In my going-out years, I thank SACTWU so much for making me the woman that I am. I will always thank SACTWU for what they have done for me. SACTWU brought out in us what we didn’t know we had. For example, I didn’t know I could speak publicly. When I go to places these days, people sometimes think I am from some professional job. They listen to the way I speak and what I say and they ask me, ‘Are you a teacher?’ and I say, ‘No, I am a factory worker.’ Now where did I learn all this from? It’s from SACTWU. I can sit and speak to anybody. I don’t have any fear. I know how to speak to people. I know how to carry myself.

That is what SACTWU has done for me. It has brought me out of poverty.

That is why I get very angry with some shop stewards when they start other jobs. They see us in the streets, toyi-toying and they say, ‘Are you still doing this job?’ I say, ‘When you came to SACTWU, you were standard five, standard six, standard four. You moved up because SACTWU gave you training!’

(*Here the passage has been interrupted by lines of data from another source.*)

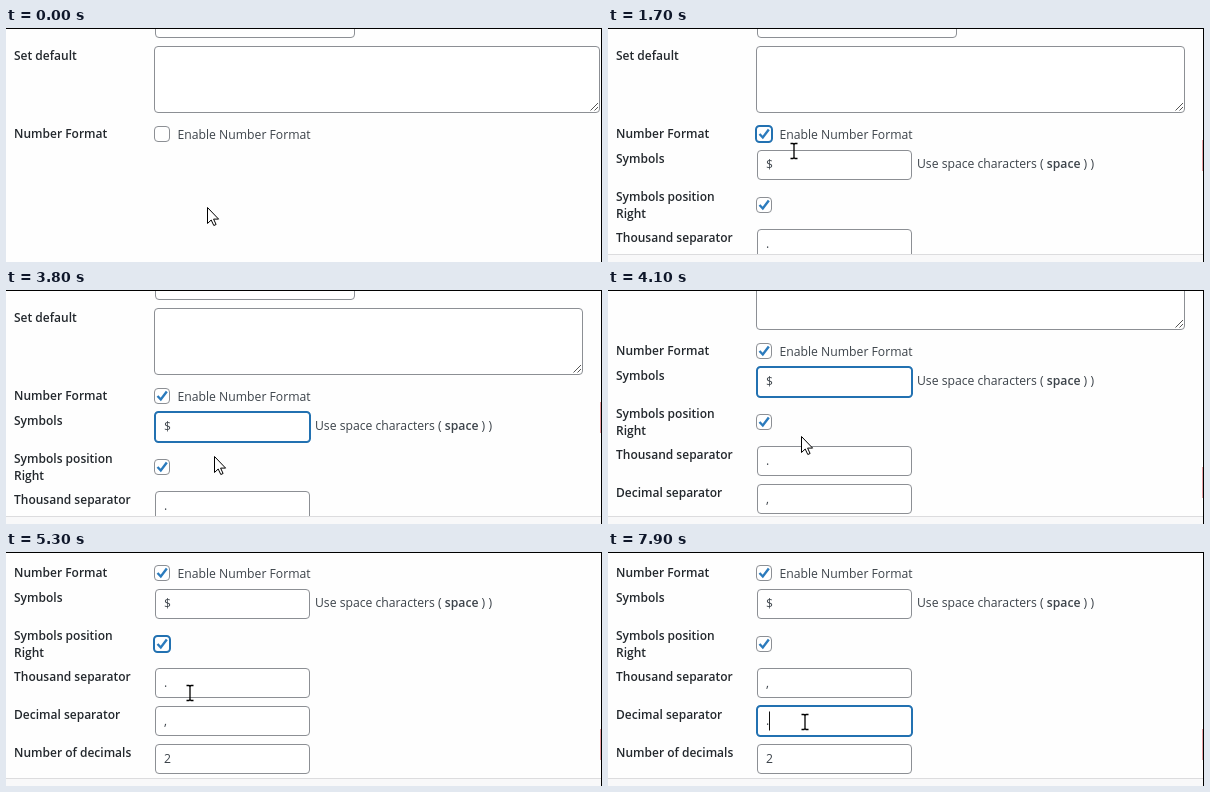
An HTML page that plays this animation: 596x234 px, repeating every 8000 ms.

```html
<!DOCTYPE html>
<html lang="en">
<head>
<meta charset="utf-8">
<title>Number format settings</title>
<style>
  html, body { margin: 0; width: 100%; height: 100%; overflow: hidden; background: #fefefe; }
  svg { display: block; }
  text { font: 12.2px "Open Sans", "Noto Sans", sans-serif; fill: #3c434a; }
  .label { font-size: 12px; font-weight: 600; fill: #23282d; }
  .bold { font-weight: 600; }
  .box { fill: #fff; stroke: #8c8f94; }
  .focus { fill: #fff; stroke: #2271b1; stroke-width: 2; }
  .check { fill: none; stroke: #2b7bbd; stroke-width: 2.4; }
  .cursor { fill: #fff; stroke: #000; stroke-linejoin: round; }
  .beam { fill: none; stroke: #000; stroke-width: 1.3; }
</style>
</head>
<body>
<svg id="stage" width="596" height="234" viewBox="0 0 596 234"></svg>
<script>
const LOOP = 8000, STEP = 100;
const stage = document.getElementById('stage');

// Pointer stops: time, x, y, shape. Equal neighbours are pauses.
const stops = [
  [0, 201, 179, 'arrow'], [100, 201, 179, 'arrow'], [300, 165, 126, 'arrow'],
  [400, 147, 106, 'hand'], [600, 166, 103, 'hand'], [1400, 166, 103, 'hand'],
  [1600, 182, 119, 'beam'], [1900, 195, 131, 'beam'], [2000, 195, 131, 'beam'],
  [2300, 158, 136, 'beam'], [3200, 158, 136, 'beam'],
  [3400, 224, 160, 'arrow'], [3500, 224, 160, 'arrow'],
  [3800, 208, 166, 'arrow'], [4000, 208, 166, 'arrow'], [4300, 162, 106, 'arrow'],
  [4500, 154, 87, 'hand'], [5000, 154, 87, 'hand'],
  [5300, 184, 141, 'beam'], [6100, 184, 141, 'beam'],
  [6300, 126, 131, 'arrow'], [6600, 126, 131, 'arrow'],
  [6900, 165, 168, 'beam'], [7000, 165, 168, 'beam'], [7200, 97, 167, 'beam'],
  [7300, 97, 167, 'beam'], [7500, 100, 167, 'beam'], [7800, 100, 167, 'beam'],
  [7900, 197, 170, 'beam'], [LOOP, 197, 170, 'beam']
];

const shapes = {
  arrow: '<path class="cursor" d="M.5.5v16l3.7-3.5 2.6 5.5 2.3-1-2.5-5.4h5z"/>',
  hand: '<path class="cursor" transform="translate(-6)" d="M5 12V2q0-1.5 1.5-1.5T8 2v5.5q2.7-.8 3 1 2.3-.7 2.8 1 2.7-.5 2.7 2v4q0 3-2 5v1.5H6.5V20L1 14q-1-2 .5-2.6 1.500-.4 3.500 2z"/>',
  beam: '<path class="beam" d="M-3.500-7.500h2.500l1 1 1-1h2.500M0-6.500v13M-3.500 7.500h2.500l1-1 1 1h2.500"/>'
};

const between = (t, a, b) => t >= a && t < b;
const text = (x, y, s, cls = '') => `<text x="${x}" y="${y}" class="${cls}">${s}</text>`;
const label = (y, s) => text(8, y, s, 'label');
const rect = (x, y, w, h, rest) => `<rect x="${x}" y="${y}" width="${w}" height="${h}" ${rest}/>`;

function checkbox(y, checked, focused) {
  const frame = focused
    ? rect(148, y - .5, 16, 16, 'rx="3.5" class="focus"')
    : rect(148.5, y, 15, 15, 'rx="3.5" class="box"');
  return frame + (checked ? `<path class="check" d="M151.500 ${y + 7.5}l3.300 3.500 6-8"/>` : '');
}

function field(y, value, { focused, selected = 0, caret } = {}) {
  let out = focused
    ? rect(149, y - .5, 155, 30, 'rx="3.5" class="focus"')
    : rect(149.5, y, 154, 29, 'rx="3.5" class="box"');
  if (selected) out += rect(158, y + 1, selected, 27, 'fill="#2a62d0"');
  out += `<g ${selected ? 'style="filter:brightness(5)"' : ''}>${text(158, y + 18.500, value)}</g>`;
  if (caret) out += rect(caret, y + 5, 1, 19, 'fill="#111"');
  return out;
}

function pointer(t) {
  const i = Math.max(1, stops.findIndex(s => s[0] >= t));
  const [t0, x0, y0] = stops[i - 1], [t1, x1, y1, shape] = stops[i];
  const p = (t - t0) / (t1 - t0);
  const x = Math.round(x0 + (x1 - x0) * p), y = Math.round(y0 + (y1 - y0) * p);
  return `<g transform="translate(${x} ${y})">${shapes[shape]}</g>`;
}

function options(t) {
  const blink = start => (t - start) % 1000 < 500;
  const symbol = {
    focused: between(t, 2200, 4500),
    selected: between(t, 2300, 3300) && 8,
    caret: between(t, 3300, 4500) && blink(3300) && 165
  };
  const thousand = {
    focused: between(t, 5500, 7000),
    selected: between(t, 6200, 6700) && 3,
    caret: (between(t, 5500, 6200) && blink(5500) || between(t, 6700, 7000)) && 161
  };
  const decimal = {
    focused: t >= 7000,
    selected: between(t, 7100, 7900) && 3,
    caret: t >= 7900 && 161
  };
  return label(135, 'Symbols') + field(122.5, '$', symbol)
    + text(309, 140, 'Use space characters ( <tspan class="bold">space</tspan> ) )')
    + label(173, 'Symbols position') + label(190, 'Right')
    + checkbox(169.5, !between(t, 4600, 4700), between(t, 4500, 5500))
    + label(214, 'Thousand separator') + field(201.5, t < 6700 ? '.' : ',', thousand)
    + label(252, 'Decimal separator') + field(239.5, t < 7900 ? ',' : '.', decimal)
    + label(290, 'Number of decimals') + field(277.5, '2');
}

function render(t) {
  const open = t >= 900;
  const scroll = t < 4100 ? 0 : t < 4200 ? 45 : 85;
  const right = open ? 576.5 : 593.5;
  const form = rect(149.5, -20, 199, 29.5, 'rx="3.5" class="box"')
    + label(32, 'Set default')
    + rect(148.5, 18.5, right - 148.5, 66, 'rx="3.5" class="box"')
    + `<path d="M${right - 9} 82.500l7.500-7.500m-3.500 7.500l3.500-3.500" stroke="#555" fill="none"/>`
    + label(110, 'Number Format')
    + checkbox(98.5, open, between(t, 900, 2200))
    + text(171.5, 111, 'Enable Number Format')
    + (open ? options(t) : '');
  const footer = rect(0, 226, 596, 8, 'fill="#f8f8f9"') + rect(0, 226, 596, 1, 'fill="#dcdcde"')
    + rect(594, scroll ? 177 : 112, 1, 31, 'fill="#e9a0a4"');
  stage.innerHTML = rect(0, 0, 596, 234, 'fill="#fefefe"')
    + `<g transform="translate(0 ${-scroll})">${form}</g>`
    + (open ? footer : '')
    + rect(0, 0, 596, 1, 'fill="#000"') + rect(595, 0, 1, 234, 'fill="#000"')
    + pointer(t);
}

let shown = -1;
function tick() {
  const t = Math.floor(performance.now() % LOOP / STEP) * STEP;
  if (t !== shown) render(shown = t);
  requestAnimationFrame(tick);
}
tick();
</script>
</body>
</html>
```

SACTWU have given me so many opportunities. In my dreams I never thought I would go in a plane! I actually cried that first time I went in a plane because I had never thought I would. With the rate of pay that we get, how would I have been able to? For me, it’s like a miracle. Maybe it seems stupid to other people, but for me it is a miracle. I would never have had the experiences that I have had if I was not part of SACTWU.

When I go on pension, with the level of education that I have received, I can do something else in my old age. But I wish SACTWU would have something for us old people, some way that we are not forgotten in the struggle.

I have two girls at the factory, ordinary factory workers, whose children are doctors through SACTWU’s bursary scheme. SACTWU made it possible. My manager’s daughter is a chartered accountant for a very big company, but she got her studying funded through SACTWU too. She has just started working and she already has her own car!

I have three sons and six grandchildren. My eldest son, Chris, has a degree in Theology and he is also a qualified welder. I live in the same house as my middle son, Bronson, and with his two children and his wife. She is a nurse and she works at the same hospital as the wife of my other son, Andre. Bronson never studied but he is running my husband’s old business, with Andre. When Bronson was scratching around, trying to get the business to work, I helped him financially. That’s because he had to buy his materials, and they are expensive. He also needed all the machines and office equipment. Now that he has his own shop, he looks after me financially and doesn’t allow me to spend my money. He even gives me taxi fare!

 Research and Writing: Simon Eppel

Photographer: Andrew Christopher Barker